- _EXERCISE DETAILS_
Every entry needs to be written out again exactly, with its pictures removed.

**** RECORDS SHOWN ****

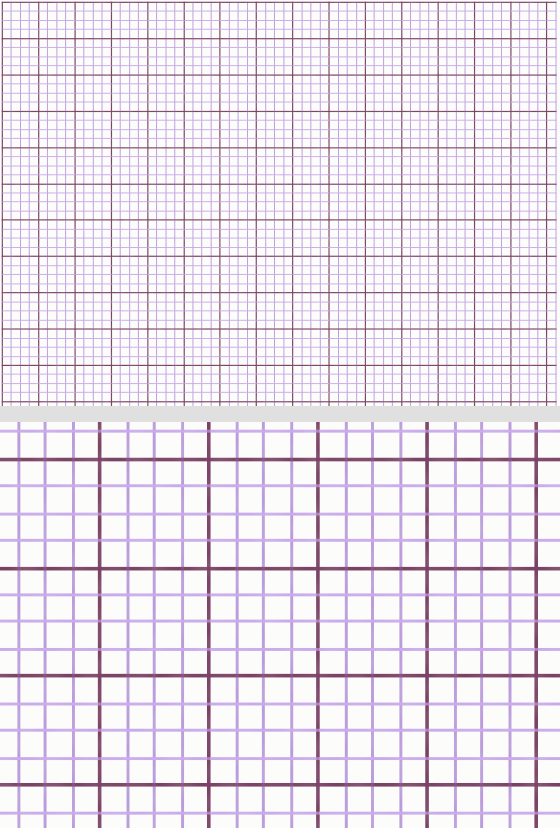
Top: the whole. Bottom: its middle third, enlarged.
This pattern is drawn by a Shadertoy shader. Its source:

```glsl
// Graph paper: fine lilac squares grouped four by four by dark plum rules.

const float STEP = 12.475;     // fine spacing; the sheet is 558 units high
const float LAST_COLUMN = 61.0;

// Share of a pixel covered by a line of the given width, at a signed distance.
float lineCoverage(float dist, float width, float pixel) {
    float low = max(dist - 0.5 * pixel, -0.5 * width);
    float high = min(dist + 0.5 * pixel, 0.5 * width);
    return clamp((high - low) / pixel, 0.0, 1.0);
}

// Coverage of the nearest rule along one axis: x = fine, y = heavy.
vec2 rules(float coord, float lastIndex, float pixel) {
    float index = clamp(round(coord / STEP), 0.0, lastIndex);
    // Rules sit on whole units, so spacing varies slightly between cells.
    float dist = coord - round(index * STEP);
    float heavy = 1.0 - step(0.5, mod(index, 4.0));
    return vec2((1.0 - heavy) * lineCoverage(dist, 1.35, pixel),
                heavy * lineCoverage(dist, 1.65, pixel));
}

// Slow unevenness of the ink.
float inkWear(vec2 p) {
    return 0.96 + 0.03 * sin(p.x * 0.31 + 2.0 * sin(p.y * 0.17))
                + 0.02 * sin(p.y * 0.53 + 1.7 * sin(p.x * 0.23));
}

void mainImage(out vec4 fragColor, in vec2 fragCoord) {
    // Sheet units measured rightward and downward from the grid corner
    float pixel = 558.0 / iResolution.y;
    vec2 sheet = vec2(fragCoord.x, iResolution.y - fragCoord.y) * pixel - 3.2;

    vec2 vertical = rules(sheet.x, LAST_COLUMN, pixel);
    vec2 horizontal = rules(sheet.y, 1000.0, pixel);

    // Trim the rules at the top and side edges of the grid
    float right = round(LAST_COLUMN * STEP);
    vertical *= clamp((sheet.y + 0.8) / pixel + 0.5, 0.0, 1.0);
    horizontal *= clamp((sheet.x + 0.8) / pixel + 0.5, 0.0, 1.0)
                * clamp((right + 0.8 - sheet.x) / pixel + 0.5, 0.0, 1.0);

    float wear = inkWear(sheet);
    vec3 paper = vec3(0.99, 0.99, 0.98);
    vec3 lilac = vec3(0.73, 0.61, 0.86);
    vec3 plum = vec3(0.48, 0.26, 0.40);

    // Upright rules first, then level rules that lighten them at crossings
    vec3 color = mix(paper, lilac, vertical.x * wear);
    color = mix(color, plum, vertical.y * wear);
    color = mix(color, lilac + 0.06, horizontal.x * wear * (1.0 - 0.4 * vertical.y));
    color = mix(color, plum, horizontal.y * wear * (1.0 - 0.15 * vertical.x));

    fragColor = vec4(color, 1.0);
}
```
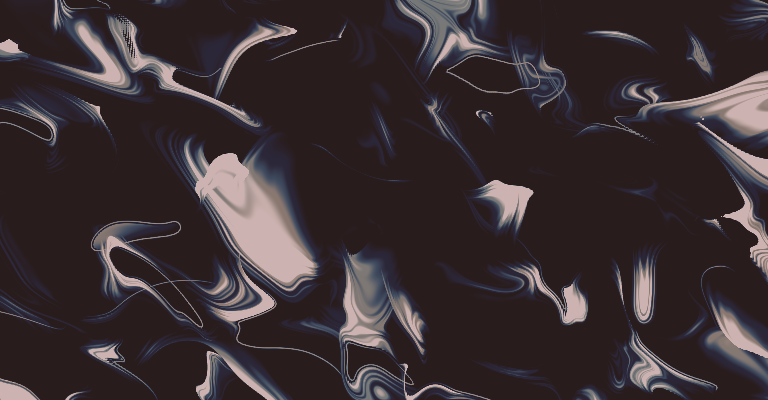
Write a Shadertoy shader that draws this background.

```glsl
// Dark liquid silk: warped folds with pale crests, blue sheen and fine flow streaks.

vec2 hashDirection(vec2 cell) {
    vec3 h = fract(vec3(cell.xyx) * vec3(0.1031, 0.1030, 0.0973));
    h += dot(h, h.yzx + 33.33);
    float angle = 6.2832 * fract((h.x + h.y) * h.z);
    return vec2(cos(angle), sin(angle));
}

float gradientNoise(vec2 p) {
    vec2 i = floor(p), f = fract(p);
    vec2 u = f * f * f * (f * (f * 6.0 - 15.0) + 10.0);
    vec2 e = vec2(0.0, 1.0);
    float a = dot(hashDirection(i), f);
    float b = dot(hashDirection(i + e.yx), f - e.yx);
    float c = dot(hashDirection(i + e.xy), f - e.xy);
    float d = dot(hashDirection(i + e.yy), f - e.yy);
    return mix(mix(a, b, u.x), mix(c, d, u.x), u.y);
}

// Pulls the plane into long curling strands
vec2 flowWarp(vec2 q) {
    float frequency = 0.9;
    for (int i = 0; i < 3; i++) {
        vec2 s = q * frequency + float(i) * 17.3;
        q += 0.7 / frequency * vec2(gradientNoise(s), gradientNoise(s.yx + 41.7));
        frequency *= 1.75;
    }
    return q;
}

// Brightness of one sheet: each fold fades in slowly and ends at a crisp edge
float foldSheet(vec2 p, float scale, float seed) {
    vec2 start = mat2(0.82, 0.57, -0.57, 0.82) * p * vec2(0.85, 1.35) * scale + seed;
    vec2 q = flowWarp(start);
    float phase = 1.4 * gradientNoise(q + 5.2) + 0.5 * q.y;
    float t = fract(phase);

    float pixel = 1.0 / iResolution.y;
    float slope = length(vec2(dFdx(phase), dFdy(phase))) / pixel + 0.02;

    // Uneven light over the sheet
    float light = smoothstep(-0.42, 0.42, gradientNoise(mix(start, q, 0.6) * 1.5 + 23.0));
    float value = t * light;

    // Streaks along the flow, faded where they get too thin
    float streak = gradientNoise(vec2(phase * 9.0, q.x * 1.5))
                 + 0.8 * gradientNoise(vec2(phase * 20.0, q.x * 2.0 + 9.0)) * smoothstep(0.07, 0.02, slope * pixel)
                 + 0.6 * gradientNoise(vec2(phase * 42.0, q.x * 2.6 + 31.0)) * smoothstep(0.03, 0.01, slope * pixel);
    value *= 1.0 + 0.5 * streak;

    // Crisp fold edge and a thin rim on some of the darker folds
    value *= smoothstep(0.0, max(0.006, 1.5 * pixel), (1.0 - t) / slope);
    float rim = smoothstep(max(0.006, 1.5 * pixel), 0.0, min(t, 1.0 - t) / slope);
    float rimLight = smoothstep(-0.1, 0.35, gradientNoise(q * 0.9 + 61.0));
    return max(value, 0.76 * rim * rimLight);
}

vec3 silkColour(float value, float warmth) {
    vec3 grey = mix(vec3(0.46, 0.47, 0.47), vec3(0.54, 0.47, 0.44), warmth);
    vec3 colour = vec3(0.16, 0.11, 0.11);
    colour = mix(colour, vec3(0.17, 0.15, 0.22), smoothstep(0.40, 0.54, value));
    colour = mix(colour, vec3(0.25, 0.30, 0.38), smoothstep(0.55, 0.64, value));
    colour = mix(colour, grey, smoothstep(0.62, 0.69, value));
    return mix(colour, vec3(0.80, 0.70, 0.69), smoothstep(0.71, 0.82, value));
}

void mainImage(out vec4 fragColor, in vec2 fragCoord) {
    vec2 p = (fragCoord - 0.5 * iResolution.xy) / iResolution.y;

    // Broad sheet with a finer one laid over it
    float broad = foldSheet(p, 2.1, 3.7);
    float fine = foldSheet(p, 3.5, 31.4);
    float value = max(broad, fine);

    float warmth = smoothstep(-0.3, 0.3, gradientNoise(p * 2.5 + 12.0));
    fragColor = vec4(silkColour(value, warmth), 1.0);
}
```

****

- _EXPECTED OUTPUT_
Top: the whole. Bottom: its middle third, enlarged.
This pattern is drawn by a Shadertoy shader. Its source:

```glsl
// Graph paper: fine lilac squares grouped four by four by dark plum rules.

const float STEP = 12.475;     // fine spacing; the sheet is 558 units high
const float LAST_COLUMN = 61.0;

// Share of a pixel covered by a line of the given width, at a signed distance.
float lineCoverage(float dist, float width, float pixel) {
    float low = max(dist - 0.5 * pixel, -0.5 * width);
    float high = min(dist + 0.5 * pixel, 0.5 * width);
    return clamp((high - low) / pixel, 0.0, 1.0);
}

// Coverage of the nearest rule along one axis: x = fine, y = heavy.
vec2 rules(float coord, float lastIndex, float pixel) {
    float index = clamp(round(coord / STEP), 0.0, lastIndex);
    // Rules sit on whole units, so spacing varies slightly between cells.
    float dist = coord - round(index * STEP);
    float heavy = 1.0 - step(0.5, mod(index, 4.0));
    return vec2((1.0 - heavy) * lineCoverage(dist, 1.35, pixel),
                heavy * lineCoverage(dist, 1.65, pixel));
}

// Slow unevenness of the ink.
float inkWear(vec2 p) {
    return 0.96 + 0.03 * sin(p.x * 0.31 + 2.0 * sin(p.y * 0.17))
                + 0.02 * sin(p.y * 0.53 + 1.7 * sin(p.x * 0.23));
}

void mainImage(out vec4 fragColor, in vec2 fragCoord) {
    // Sheet units measured rightward and downward from the grid corner
    float pixel = 558.0 / iResolution.y;
    vec2 sheet = vec2(fragCoord.x, iResolution.y - fragCoord.y) * pixel - 3.2;

    vec2 vertical = rules(sheet.x, LAST_COLUMN, pixel);
    vec2 horizontal = rules(sheet.y, 1000.0, pixel);

    // Trim the rules at the top and side edges of the grid
    float right = round(LAST_COLUMN * STEP);
    vertical *= clamp((sheet.y + 0.8) / pixel + 0.5, 0.0, 1.0);
    horizontal *= clamp((sheet.x + 0.8) / pixel + 0.5, 0.0, 1.0)
                * clamp((right + 0.8 - sheet.x) / pixel + 0.5, 0.0, 1.0);

    float wear = inkWear(sheet);
    vec3 paper = vec3(0.99, 0.99, 0.98);
    vec3 lilac = vec3(0.73, 0.61, 0.86);
    vec3 plum = vec3(0.48, 0.26, 0.40);

    // Upright rules first, then level rules that lighten them at crossings
    vec3 color = mix(paper, lilac, vertical.x * wear);
    color = mix(color, plum, vertical.y * wear);
    color = mix(color, lilac + 0.06, horizontal.x * wear * (1.0 - 0.4 * vertical.y));
    color = mix(color, plum, horizontal.y * wear * (1.0 - 0.15 * vertical.x));

    fragColor = vec4(color, 1.0);
}
```
Write a Shadertoy shader that draws this background.

```glsl
// Dark liquid silk: warped folds with pale crests, blue sheen and fine flow streaks.

vec2 hashDirection(vec2 cell) {
    vec3 h = fract(vec3(cell.xyx) * vec3(0.1031, 0.1030, 0.0973));
    h += dot(h, h.yzx + 33.33);
    float angle = 6.2832 * fract((h.x + h.y) * h.z);
    return vec2(cos(angle), sin(angle));
}

float gradientNoise(vec2 p) {
    vec2 i = floor(p), f = fract(p);
    vec2 u = f * f * f * (f * (f * 6.0 - 15.0) + 10.0);
    vec2 e = vec2(0.0, 1.0);
    float a = dot(hashDirection(i), f);
    float b = dot(hashDirection(i + e.yx), f - e.yx);
    float c = dot(hashDirection(i + e.xy), f - e.xy);
    float d = dot(hashDirection(i + e.yy), f - e.yy);
    return mix(mix(a, b, u.x), mix(c, d, u.x), u.y);
}

// Pulls the plane into long curling strands
vec2 flowWarp(vec2 q) {
    float frequency = 0.9;
    for (int i = 0; i < 3; i++) {
        vec2 s = q * frequency + float(i) * 17.3;
        q += 0.7 / frequency * vec2(gradientNoise(s), gradientNoise(s.yx + 41.7));
        frequency *= 1.75;
    }
    return q;
}

// Brightness of one sheet: each fold fades in slowly and ends at a crisp edge
float foldSheet(vec2 p, float scale, float seed) {
    vec2 start = mat2(0.82, 0.57, -0.57, 0.82) * p * vec2(0.85, 1.35) * scale + seed;
    vec2 q = flowWarp(start);
    float phase = 1.4 * gradientNoise(q + 5.2) + 0.5 * q.y;
    float t = fract(phase);

    float pixel = 1.0 / iResolution.y;
    float slope = length(vec2(dFdx(phase), dFdy(phase))) / pixel + 0.02;

    // Uneven light over the sheet
    float light = smoothstep(-0.42, 0.42, gradientNoise(mix(start, q, 0.6) * 1.5 + 23.0));
    float value = t * light;

    // Streaks along the flow, faded where they get too thin
    float streak = gradientNoise(vec2(phase * 9.0, q.x * 1.5))
                 + 0.8 * gradientNoise(vec2(phase * 20.0, q.x * 2.0 + 9.0)) * smoothstep(0.07, 0.02, slope * pixel)
                 + 0.6 * gradientNoise(vec2(phase * 42.0, q.x * 2.6 + 31.0)) * smoothstep(0.03, 0.01, slope * pixel);
    value *= 1.0 + 0.5 * streak;

    // Crisp fold edge and a thin rim on some of the darker folds
    value *= smoothstep(0.0, max(0.006, 1.5 * pixel), (1.0 - t) / slope);
    float rim = smoothstep(max(0.006, 1.5 * pixel), 0.0, min(t, 1.0 - t) / slope);
    float rimLight = smoothstep(-0.1, 0.35, gradientNoise(q * 0.9 + 61.0));
    return max(value, 0.76 * rim * rimLight);
}

vec3 silkColour(float value, float warmth) {
    vec3 grey = mix(vec3(0.46, 0.47, 0.47), vec3(0.54, 0.47, 0.44), warmth);
    vec3 colour = vec3(0.16, 0.11, 0.11);
    colour = mix(colour, vec3(0.17, 0.15, 0.22), smoothstep(0.40, 0.54, value));
    colour = mix(colour, vec3(0.25, 0.30, 0.38), smoothstep(0.55, 0.64, value));
    colour = mix(colour, grey, smoothstep(0.62, 0.69, value));
    return mix(colour, vec3(0.80, 0.70, 0.69), smoothstep(0.71, 0.82, value));
}

void mainImage(out vec4 fragColor, in vec2 fragCoord) {
    vec2 p = (fragCoord - 0.5 * iResolution.xy) / iResolution.y;

    // Broad sheet with a finer one laid over it
    float broad = foldSheet(p, 2.1, 3.7);
    float fine = foldSheet(p, 3.5, 31.4);
    float value = max(broad, fine);

    float warmth = smoothstep(-0.3, 0.3, gradientNoise(p * 2.5 + 12.0));
    fragColor = vec4(silkColour(value, warmth), 1.0);
}
```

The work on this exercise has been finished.